- ACTIVITY: First find the line with "483L416 484Q435 510" in the entries below, then set down exactly every line through the line with "680Q412 704 420", that line included.

- WORKING DATA:
* * * * *

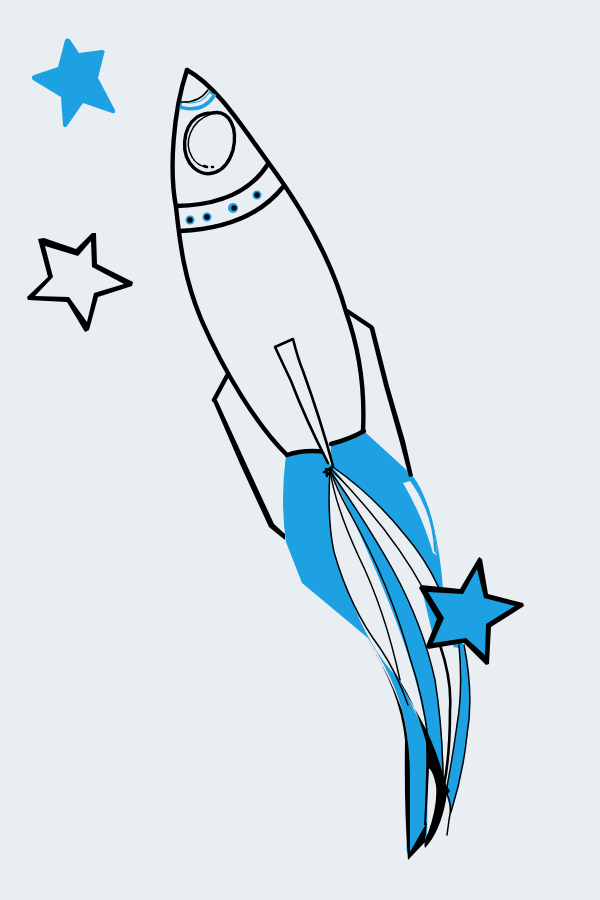
<!DOCTYPE html>
<html lang="en">
<head>
<meta charset="utf-8">
<title>Rocket and stars</title>
<style>
:root { --sky: #e8eef2; --blue: #1ea1e3; --ink: #000; }
html, body { margin: 0; background: var(--sky); overflow: hidden; }
.poster { display: block; width: 600px; height: 900px; background: var(--sky); }
.blue { fill: var(--blue); }
.ink { fill: var(--ink); }
.pale { fill: var(--sky); }
.line { fill: none; stroke: var(--ink); stroke-linecap: round; stroke-linejoin: round; }
.bold { stroke-width: 4.4; }
.medium { stroke-width: 2.6; }
.fine { stroke-width: 1.5; }
</style>
</head>
<body>
<svg class="poster" viewBox="0 0 600 900" role="img" aria-label="Hand-drawn rocket flying past three stars">
  <g id="stars-left">
    <path class="blue" d="M65 40Q68 36 71 41L79 53L102 50Q106 50 104 54L98 78L115 110Q116 114 112 113L83 103L67 126Q64 129 63 125L61 97L33 80Q30 77 34 75L58 67Z"/>
    <path class="ink" fill-rule="evenodd" d="M38 239L44 238L76 249L92 233L96 233L97 264L133 282L132 286L98 297L89 330L85 332L67 302L28 300L27 297L48 277ZM45 246L53 277L35 296L69 297L87 322L94 293L124 284L92 267L91 241L78 256Z"/>
  </g>

  <g id="flame">
    <path class="blue" d="M286 455Q308 450 328 452L331 470Q328 490 330 520Q335 560 350 596Q370 650 398 678Q420 705 429 740L427 835L410 857Q404 851 408 838Q410 780 407 735Q402 690 368 638L302 583L286 542Q280 500 286 455Z"/>
    <path class="blue" d="M331 444L365 432L412 475Q424 490 432 520Q441 555 443 590L440 645Q450 690 447 780L440 795Q415 740 400 690Q370 560 330 470Z"/>
    <path class="blue" d="M462 640Q474 690 468 728Q464 770 451 812L446 793Q458 735 459 700Q460 670 452 640Z"/>
    <path class="pale" d="M330 470Q327 520 334 552Q350 608 380 648L400 680Q385 610 358 555Q335 505 330 470Z"/>
    <path class="pale" d="M331 472Q337 510 357 550Q385 615 400 680L428 739Q420 690 407 652Q385 585 331 472Z"/>
    <path class="pale" d="M331 472Q368 525 393 570Q423 625 435 680Q443 730 444 780L447 780Q453 710 448 665L432 632L422 590Q400 545 370 505Z"/>
    <path class="pale" d="M333 468Q374 496 405 535Q425 558 438 588L422 590Q396 543 333 468Z"/>
    <path class="pale" d="M441 645L459 648Q463 690 457 725Q453 755 446 790L443 780Q451 720 448 680Z"/>
    <path class="pale" d="M403 483L410 481Q436 515 437 555L433 553Q422 515 403 483Z"/>
    <path class="blue" d="M412 483L416 484Q435 510 437 555L434 551Q433 515 412 483Z"/>
    <path class="pale" d="M429 768Q436 775 437 798Q437 825 429 838Q426 800 429 768Z"/>
    <path class="ink" d="M366 638Q390 675 402 710Q410 740 410 780L410 852L427 822L425 842L408 860Q404 810 405 740Q400 690 366 638Z"/>
    <path class="ink" d="M399 680Q412 704 420 718Q438 750 447 790L446 800Q440 832 425 848Q423 842 428 833Q438 805 436 785Q433 771 429 768Q428 790 426 825L424 825Q427 770 426 742Q415 702 399 680Z"/>
    <g class="line fine">
      <path d="M330 470Q327 520 334 552Q350 608 380 648Q397 673 408 705"/>
      <path d="M330 470Q335 505 358 555Q385 610 400 680"/>
      <path d="M331 472Q337 490 351 515Q390 585 410 658Q424 700 428 739"/>
      <path d="M331 472Q368 525 393 570Q423 625 435 680Q443 730 443 785"/>
      <path d="M331 469Q392 531 424 590"/>
      <path d="M333 467Q374 496 405 535Q425 558 439 588"/>
      <path d="M459 645Q463 690 457 725Q453 755 446 792"/>
      <path d="M464 645Q474 695 467 735Q463 774 451 812"/>
      <path d="M446 792Q453 805 449 820L447 835"/>
    </g>
    <path class="line medium" d="M440 645Q452 680 450 710Q450 755 444 785"/>
    <path class="ink" d="M440 775L450 791L444 799Z"/>
  </g>

  <g id="rocket">
    <path class="line bold" d="M187 70C173 112 169 170 176 207C180 244 184 278 201 319C224 372 258 427 287 455"/>
    <path class="line bold" d="M187 70C217 86 243 128 268 162C302 208 331 258 346 312C360 351 365 390 363 431"/>
    <path class="line bold" d="M176 206Q242 205 268 164M180 231Q250 228 283 187"/>
    <path class="line bold" d="M331 444Q350 439 364 431M287 455Q305 449 326 452"/>
    <g id="nose-stripe">
      <path d="M180 105Q203 111 213 93" fill="none" stroke="var(--blue)" stroke-width="8"/>
      <path d="M182 104Q201 109 211 94" fill="none" stroke="var(--sky)" stroke-width="3.5"/>
      <path class="line fine" d="M181 102Q199 103 208 90"/>
    </g>
    <g id="porthole">
      <path class="line" stroke-width="3.4" d="M212 113C230 109 238 129 233 150C226 174 207 179 194 168C180 155 182 128 197 117Q204 113 212 113Z"/>
      <path class="line fine" d="M211 114C191 121 183 142 192 157Q197 166 207 167"/>
      <path class="line medium" d="M204 166L207 167M212 167L213 167"/>
    </g>
    <g id="rivets">
      <g class="blue"><circle cx="190" cy="220" r="4.5"/><circle cx="207" cy="217" r="4.5"/><circle cx="233" cy="208" r="5"/><circle cx="257" cy="195" r="4.5"/></g>
      <g class="ink"><circle cx="190" cy="220" r="2.7"/><circle cx="207" cy="217" r="2.7"/><circle cx="234" cy="208" r="2.7"/><circle cx="257" cy="195" r="2.7"/></g>
    </g>
    <g id="fins">
      <path class="line bold" d="M347 311L371 327M228 374L214 400"/>
      <path class="ink" d="M369 326L374 327L389 386L405 441L413 476L409 477L399 439L384 386Z"/>
      <path class="ink" d="M212 399L217 400L244 459L274 524L285 534L285 540L269 527L240 464Z"/>
      <path class="pale" d="M275 347L293 339L302 370L333 465L327 463L291 380Z"/>
      <path class="line medium" d="M328 463Q305 418 291 381L275 347L293 339Q298 359 303 371Q321 421 333 466"/>
      <path class="line medium" d="M324 472L332 467L329 474M326 469L327 476"/>
      <path class="line medium" d="M202 323L205 328"/>
    </g>
  </g>

  <g id="star-right">
    <path class="ink" d="M479 557L482 559L488 594L523 603L524 606L491 627L489 664L486 665L464 643L428 649L426 646L437 619L419 588L421 585L460 589Z"/>
    <path class="blue" d="M477 569L484 598L515 606L486 624L485 655L466 638L433 643L444 618L428 592L463 594Z"/>
  </g>
</svg>
</body>
</html>
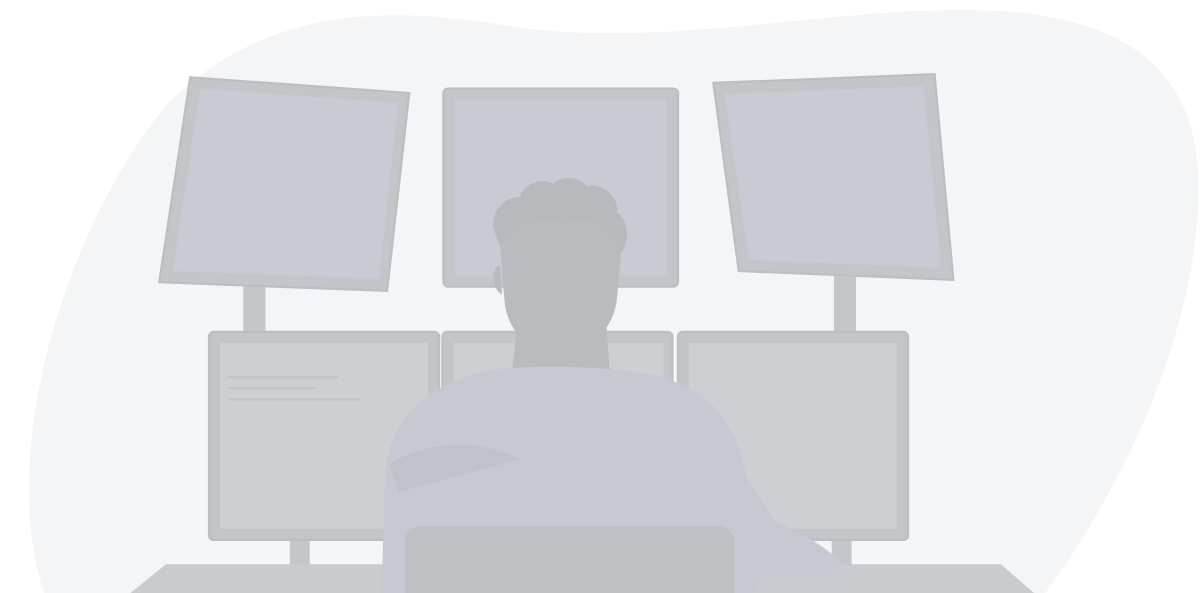
<!DOCTYPE html>
<html lang="en">
<head>
<meta charset="utf-8">
<title>Operator at a Monitor Wall</title>
<link rel="stylesheet" href="https://fonts.googleapis.com/css2?family=Inter:wght@400&display=swap">
<style>
  :root {
    --page: #ffffff;
    --blob: #f4f5f6;
    --frame: #c3c5c9;
    --frame-edge: #bcbec2;
    --screen-top: #c8cbd3;
    --screen-low: #cdcfd2;
    --screen-line: #c1c3c7;
    --stand: #c4c6ca;
    --desk: #c9cbce;
    --hair: #b8b9bc;
    --skin: #babbbf;
    --shirt: #c6c9d1;
    --shirt-fold: #bfc2ca;
    --chair: #bec0c4;
  }
  html, body {
    margin: 0;
    padding: 0;
    width: 1200px;
    height: 593px;
    overflow: hidden;
    background: var(--page);
    font-family: "Inter", sans-serif;
  }
  .scene {
    display: block;
    width: 1200px;
    height: 593px;
  }
</style>
</head>
<body>
<svg class="scene" viewBox="0 0 1085 536" preserveAspectRatio="none" role="img" aria-label="Person seated at a desk facing a wall of six monitors">
  <defs>
    <rect id="low-monitor" width="208" height="188" rx="4"/>
  </defs>

  <path class="backdrop" fill="var(--blob)" d="M40,536 C0,420 50,220 150,95 C230,15 330,2 450,22 C600,48 760,2 905,10 C1045,20 1095,85 1082,205 C1070,330 1005,455 945,536 Z"/>

  <g class="stands" fill="var(--stand)">
    <rect x="220" y="255" width="20" height="50"/>
    <rect x="754" y="248" width="20" height="56"/>
    <rect x="262" y="486" width="18" height="26"/>
    <rect x="752" y="486" width="18" height="26"/>
  </g>

  <g class="upper-monitors">
    <path fill="var(--frame)" stroke="var(--frame-edge)" stroke-width="2" d="M172,70 L370,84 L350,263 L144,255 Z"/>
    <path fill="var(--screen-top)" d="M181,80 L360,93 L343,252 L156,245 Z"/>
    <rect x="401" y="80" width="212" height="179" rx="4" fill="var(--frame)" stroke="var(--frame-edge)" stroke-width="2"/>
    <rect x="411" y="90" width="192" height="159" fill="var(--screen-top)"/>
    <path fill="var(--frame)" stroke="var(--frame-edge)" stroke-width="2" d="M645,75 L845,67 L862,253 L668,245 Z"/>
    <path fill="var(--screen-top)" d="M655,85 L835,78 L851,242 L677,235 Z"/>
  </g>

  <g class="lower-monitors" fill="var(--frame)" stroke="var(--frame-edge)" stroke-width="2">
    <use href="#low-monitor" x="189" y="300"/>
    <use href="#low-monitor" x="400" y="300" width="210"/>
    <use href="#low-monitor" x="613" y="300"/>
  </g>
  <g class="lower-screens" fill="var(--screen-low)">
    <rect x="199" y="310" width="188" height="168"/>
    <rect x="410" y="310" width="190" height="168"/>
    <rect x="623" y="310" width="188" height="168"/>
  </g>
  <g class="screen-lines" fill="var(--screen-line)">
    <rect x="206" y="340" width="100" height="2"/>
    <rect x="206" y="350" width="80" height="2"/>
    <rect x="206" y="360" width="120" height="2"/>
  </g>

  <path class="desk" fill="var(--desk)" d="M150,510 L905,510 L935,536 L118,536 Z"/>

  <g class="operator">
    <path class="neck" fill="var(--skin)" d="M468,290 L548,290 L552,345 L462,345 Z"/>
    <path class="shirt" fill="var(--shirt)" d="M345,536 L348,430 C352,380 380,350 440,335 C470,330 545,330 585,338 C640,348 665,380 675,430 L700,470 C720,480 745,492 760,508 L752,520 L690,522 L680,536 Z"/>
    <path class="shirt-fold" fill="var(--shirt-fold)" d="M352,420 C380,400 430,395 470,415 L360,445 Z"/>
    <path class="head" fill="var(--skin)" d="M452,220 C450,180 480,168 512,168 C548,168 566,190 562,225 L558,268 C556,300 530,318 505,318 C478,318 458,300 456,270 Z"/>
    <path class="hair" fill="var(--hair)" d="M448,212 C440,195 455,178 470,178 C474,166 490,160 500,166 C508,158 525,160 530,168 C545,165 560,178 558,192 C570,200 568,220 562,228 C552,205 530,195 505,197 C480,198 462,206 452,222 Z"/>
    <path class="ear" fill="var(--skin)" d="M452,240 C444,240 444,262 454,266 Z"/>
  </g>

  <path class="chair" fill="var(--chair)" d="M366,536 L366,488 C366,480 372,476 380,476 L650,476 C658,476 664,482 664,490 L664,536 Z"/>
</svg>
</body>
</html>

* * * * *

- ANSWER TO THE PROBLEM:
    <path class="blue" d="M412 483L416 484Q435 510 437 555L434 551Q433 515 412 483Z"/>
    <path class="pale" d="M429 768Q436 775 437 798Q437 825 429 838Q426 800 429 768Z"/>
    <path class="ink" d="M366 638Q390 675 402 710Q410 740 410 780L410 852L427 822L425 842L408 860Q404 810 405 740Q400 690 366 638Z"/>
    <path class="ink" d="M399 680Q412 704 420 718Q438 750 447 790L446 800Q440 832 425 848Q423 842 428 833Q438 805 436 785Q433 771 429 768Q428 790 426 825L424 825Q427 770 426 742Q415 702 399 680Z"/>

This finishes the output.